This constitutes the Decision, Order & Judgment of the Court, the original of which is being uploaded to NYSCEF for entry by the Albany County Clerk. Upon such entry, counsel for respondent shall promptly serve notice of entry on all parties entitled to such notice (see Uniform Rules for Trial Cts [22 NYCRR] § 202.5-b [h] , ).
Dated: July 8, 2020
Albany, New York
RICHARD M. PLATKIN
Footnote 1:JCOPE agreed to stay service of the subpoena until certain of petitioner's threshold objections to the investigation were resolved (see Logue Aff., ¶ 23).
Footnote 2: As the statute applies only to state officials, it is not directly implicated by JCOPE's investigation into donations made to the Campaign allegedly at the direction of Mayor de Blasio.
Footnote 3:This distinction is most evident in the language of the regulation providing that a lobbyist or client cannot circumvent the prohibition on direct gifts to the spouse or child of a public official by bestowing gifts on a third party at the direction of the spouse or child (see id.).
Footnote 4: Given the Legislature's recognition that a lobbyist or lobbying client's gift to a third party at the behest of a public official has the same untoward effects as a direct gift, the Court necessarily rejects petitioner's assertion that such a gift constitutes "beneficent behavior that has no connection to the conduct the Legislature sought to censure in the first place" (Petition, ¶ 3). "In other words, if, under the circumstances, it would not be unreasonable to infer that a gift is offered with an intent to influence a public official, the intent to influence is just as problematic if the gift is made instead to a third party at the request of the official" (Stamm Aff., ¶ 26).

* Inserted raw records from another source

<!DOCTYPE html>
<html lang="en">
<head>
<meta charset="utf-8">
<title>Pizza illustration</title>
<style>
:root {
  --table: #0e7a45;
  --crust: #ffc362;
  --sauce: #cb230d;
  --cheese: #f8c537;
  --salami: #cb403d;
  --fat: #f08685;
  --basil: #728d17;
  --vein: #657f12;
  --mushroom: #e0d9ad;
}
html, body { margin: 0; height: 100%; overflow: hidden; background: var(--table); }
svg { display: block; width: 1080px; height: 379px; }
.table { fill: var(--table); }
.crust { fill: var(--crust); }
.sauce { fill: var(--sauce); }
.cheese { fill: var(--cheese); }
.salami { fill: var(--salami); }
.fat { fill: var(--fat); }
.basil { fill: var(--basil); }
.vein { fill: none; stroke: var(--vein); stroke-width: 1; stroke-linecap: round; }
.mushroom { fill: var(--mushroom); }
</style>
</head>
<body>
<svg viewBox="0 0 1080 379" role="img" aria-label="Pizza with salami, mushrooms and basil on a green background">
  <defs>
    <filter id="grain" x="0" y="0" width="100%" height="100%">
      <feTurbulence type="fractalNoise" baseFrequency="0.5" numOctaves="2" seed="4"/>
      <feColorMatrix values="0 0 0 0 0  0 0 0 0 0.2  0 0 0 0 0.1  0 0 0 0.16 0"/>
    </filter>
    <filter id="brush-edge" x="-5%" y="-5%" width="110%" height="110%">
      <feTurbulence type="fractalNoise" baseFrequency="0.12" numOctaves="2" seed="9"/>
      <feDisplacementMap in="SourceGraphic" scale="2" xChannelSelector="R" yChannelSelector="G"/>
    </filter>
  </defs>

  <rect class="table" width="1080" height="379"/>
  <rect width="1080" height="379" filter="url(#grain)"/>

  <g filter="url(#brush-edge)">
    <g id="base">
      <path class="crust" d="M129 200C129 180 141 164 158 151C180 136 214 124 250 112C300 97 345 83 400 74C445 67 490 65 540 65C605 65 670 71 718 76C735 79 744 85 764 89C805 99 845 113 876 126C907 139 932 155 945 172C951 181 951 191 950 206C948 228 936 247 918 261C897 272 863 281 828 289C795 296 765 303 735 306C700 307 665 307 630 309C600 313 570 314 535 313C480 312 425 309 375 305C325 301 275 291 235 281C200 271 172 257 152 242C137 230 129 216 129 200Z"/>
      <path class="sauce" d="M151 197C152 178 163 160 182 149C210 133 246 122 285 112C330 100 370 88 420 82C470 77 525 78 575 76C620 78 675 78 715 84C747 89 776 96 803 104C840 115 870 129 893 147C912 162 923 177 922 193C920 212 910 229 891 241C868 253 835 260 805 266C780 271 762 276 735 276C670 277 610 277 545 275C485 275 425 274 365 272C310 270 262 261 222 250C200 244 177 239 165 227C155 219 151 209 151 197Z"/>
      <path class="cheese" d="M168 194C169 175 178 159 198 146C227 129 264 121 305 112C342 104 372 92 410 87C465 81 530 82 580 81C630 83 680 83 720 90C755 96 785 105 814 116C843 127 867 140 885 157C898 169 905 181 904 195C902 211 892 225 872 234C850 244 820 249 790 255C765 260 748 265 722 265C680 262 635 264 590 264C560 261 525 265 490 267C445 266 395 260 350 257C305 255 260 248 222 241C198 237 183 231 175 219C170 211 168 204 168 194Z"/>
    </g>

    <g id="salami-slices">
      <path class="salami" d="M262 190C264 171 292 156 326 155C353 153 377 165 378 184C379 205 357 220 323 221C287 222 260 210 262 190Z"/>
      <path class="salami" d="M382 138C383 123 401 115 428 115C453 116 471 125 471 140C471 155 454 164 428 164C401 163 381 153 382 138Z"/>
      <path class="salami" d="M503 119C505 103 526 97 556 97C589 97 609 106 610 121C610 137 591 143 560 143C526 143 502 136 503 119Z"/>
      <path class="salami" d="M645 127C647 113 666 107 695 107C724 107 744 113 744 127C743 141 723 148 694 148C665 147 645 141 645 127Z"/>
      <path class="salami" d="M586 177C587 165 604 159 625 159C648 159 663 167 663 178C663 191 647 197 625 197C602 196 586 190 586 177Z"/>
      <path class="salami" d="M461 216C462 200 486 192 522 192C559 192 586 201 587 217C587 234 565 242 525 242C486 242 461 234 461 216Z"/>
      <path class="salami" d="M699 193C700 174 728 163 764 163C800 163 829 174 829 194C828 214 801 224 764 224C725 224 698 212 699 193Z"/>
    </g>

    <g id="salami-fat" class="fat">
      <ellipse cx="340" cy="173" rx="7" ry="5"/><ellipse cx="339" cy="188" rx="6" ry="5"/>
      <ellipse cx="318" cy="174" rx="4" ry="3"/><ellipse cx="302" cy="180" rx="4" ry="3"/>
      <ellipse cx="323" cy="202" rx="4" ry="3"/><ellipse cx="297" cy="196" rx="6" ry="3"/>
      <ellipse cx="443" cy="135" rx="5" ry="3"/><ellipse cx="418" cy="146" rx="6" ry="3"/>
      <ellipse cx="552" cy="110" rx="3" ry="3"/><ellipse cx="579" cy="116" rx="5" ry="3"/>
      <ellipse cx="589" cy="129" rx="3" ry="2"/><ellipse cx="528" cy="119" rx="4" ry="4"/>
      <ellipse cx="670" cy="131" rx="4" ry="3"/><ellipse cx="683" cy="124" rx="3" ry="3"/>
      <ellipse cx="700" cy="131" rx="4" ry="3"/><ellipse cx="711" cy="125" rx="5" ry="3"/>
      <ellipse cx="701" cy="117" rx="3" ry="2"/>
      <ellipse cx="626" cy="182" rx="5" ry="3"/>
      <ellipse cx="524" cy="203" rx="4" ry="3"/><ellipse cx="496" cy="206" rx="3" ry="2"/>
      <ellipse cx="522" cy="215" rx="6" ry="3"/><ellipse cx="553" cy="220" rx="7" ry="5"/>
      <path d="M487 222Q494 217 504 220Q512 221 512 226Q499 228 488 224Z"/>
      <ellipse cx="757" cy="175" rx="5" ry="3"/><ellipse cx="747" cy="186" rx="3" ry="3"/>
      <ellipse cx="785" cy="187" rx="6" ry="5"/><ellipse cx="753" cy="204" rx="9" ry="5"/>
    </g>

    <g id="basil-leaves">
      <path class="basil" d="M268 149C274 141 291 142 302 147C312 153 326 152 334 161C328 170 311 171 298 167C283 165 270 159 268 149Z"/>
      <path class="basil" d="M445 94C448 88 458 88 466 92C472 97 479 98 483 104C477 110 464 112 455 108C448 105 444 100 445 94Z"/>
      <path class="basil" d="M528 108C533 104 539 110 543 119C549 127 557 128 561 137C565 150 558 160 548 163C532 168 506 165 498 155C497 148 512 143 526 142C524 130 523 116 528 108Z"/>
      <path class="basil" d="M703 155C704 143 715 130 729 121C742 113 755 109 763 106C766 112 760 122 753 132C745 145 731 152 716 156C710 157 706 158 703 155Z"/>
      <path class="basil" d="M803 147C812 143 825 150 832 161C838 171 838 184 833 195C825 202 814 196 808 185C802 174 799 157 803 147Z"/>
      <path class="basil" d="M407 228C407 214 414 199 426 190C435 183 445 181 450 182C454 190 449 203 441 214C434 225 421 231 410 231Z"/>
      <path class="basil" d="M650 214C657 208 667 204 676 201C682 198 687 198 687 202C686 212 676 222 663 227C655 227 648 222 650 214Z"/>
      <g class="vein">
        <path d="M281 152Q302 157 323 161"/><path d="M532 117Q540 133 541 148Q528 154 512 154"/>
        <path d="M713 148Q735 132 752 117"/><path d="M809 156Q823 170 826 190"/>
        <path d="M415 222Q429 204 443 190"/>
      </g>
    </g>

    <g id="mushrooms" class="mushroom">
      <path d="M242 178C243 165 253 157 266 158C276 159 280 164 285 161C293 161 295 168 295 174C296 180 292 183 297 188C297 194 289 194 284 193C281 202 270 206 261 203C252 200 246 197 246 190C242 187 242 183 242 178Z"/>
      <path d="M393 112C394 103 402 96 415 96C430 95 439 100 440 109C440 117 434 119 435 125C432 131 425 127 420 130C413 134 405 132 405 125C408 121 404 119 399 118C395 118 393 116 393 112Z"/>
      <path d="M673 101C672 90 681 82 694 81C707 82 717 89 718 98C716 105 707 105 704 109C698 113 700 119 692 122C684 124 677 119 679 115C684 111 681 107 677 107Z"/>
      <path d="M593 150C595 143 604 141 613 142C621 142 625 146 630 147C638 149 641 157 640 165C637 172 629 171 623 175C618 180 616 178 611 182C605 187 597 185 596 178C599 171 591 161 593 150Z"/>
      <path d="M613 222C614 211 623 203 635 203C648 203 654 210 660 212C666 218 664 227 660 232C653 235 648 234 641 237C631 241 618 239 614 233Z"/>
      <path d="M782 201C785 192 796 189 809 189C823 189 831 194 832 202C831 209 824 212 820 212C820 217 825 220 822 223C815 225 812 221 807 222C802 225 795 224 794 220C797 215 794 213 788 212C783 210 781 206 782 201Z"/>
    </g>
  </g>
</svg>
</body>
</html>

Footnote 5: Indeed, it has long been recognized that the law does not permit one to do indirectly that which cannot be done directly (see People ex rel. Burby v Howland, 155 NY 270, 280 ). To hold otherwise would leave the law "at the mercy of ingenious efforts to circumvent its objects and to defeat its commands" (id. at 281).
Footnote 6:Consistent with longstanding home-rule principles, PEERA does not regulate the conduct of local government officials in relation to the receipt of gifts from lobbyists and their clients.
Footnote 7: In any event, "an agency can adopt regulations that go beyond the text of legislation, provided they are not inconsistent with the statutory language or its underlying purposes" (Matter of LeadingAge NY, Inc. v Shah, 153 AD3d 10, 16 [3d Dept 2017] [internal quotation marks and citation omitted], affd 32 NY3d 249 ). Moreover, JCOPE's enabling legislation expressly authorizes it to adopt rules in relation to the gift ban (see Executive Law § 94  [a]).
Footnote 8: As argued by JCOPE, there also is an independent, alternative basis for issuance of the Subpoena. Specifically, JCOPE alleges that petitioner failed to disclose the lobbying activities of its president (see Logue Aff., ¶ 21; Stamm Aff., ¶ 3) and that her activities may have required petitioner to register and report as a lobbyist under Legislative Law §§ 1-e and 1-h (see Logue Aff., ¶¶ 13-14). In this regard, Executive Law § 94 authorizes JCOPE to investigate violations of the Lobbying Act, including failure to register as a lobbyist, "and to issue subpoenas in furtherance of its investigation" (Campaign for One NY, 53 Misc 3d at 990; see also Matter of O'Connor v Ginsberg, 106 AD3d 1207, 1209-1210 [3d Dept 2013], lv denied 21 NY3d 864 ; Crane, 49 AD3d at 1067-1068). Further, the law does not prohibit a subpoena from being issued or sustained on an alternative, independent ground (see e.g. People v Salinas, 48 Misc 3d 791, 807-808 [Sup Ct, Bronx County 2015]).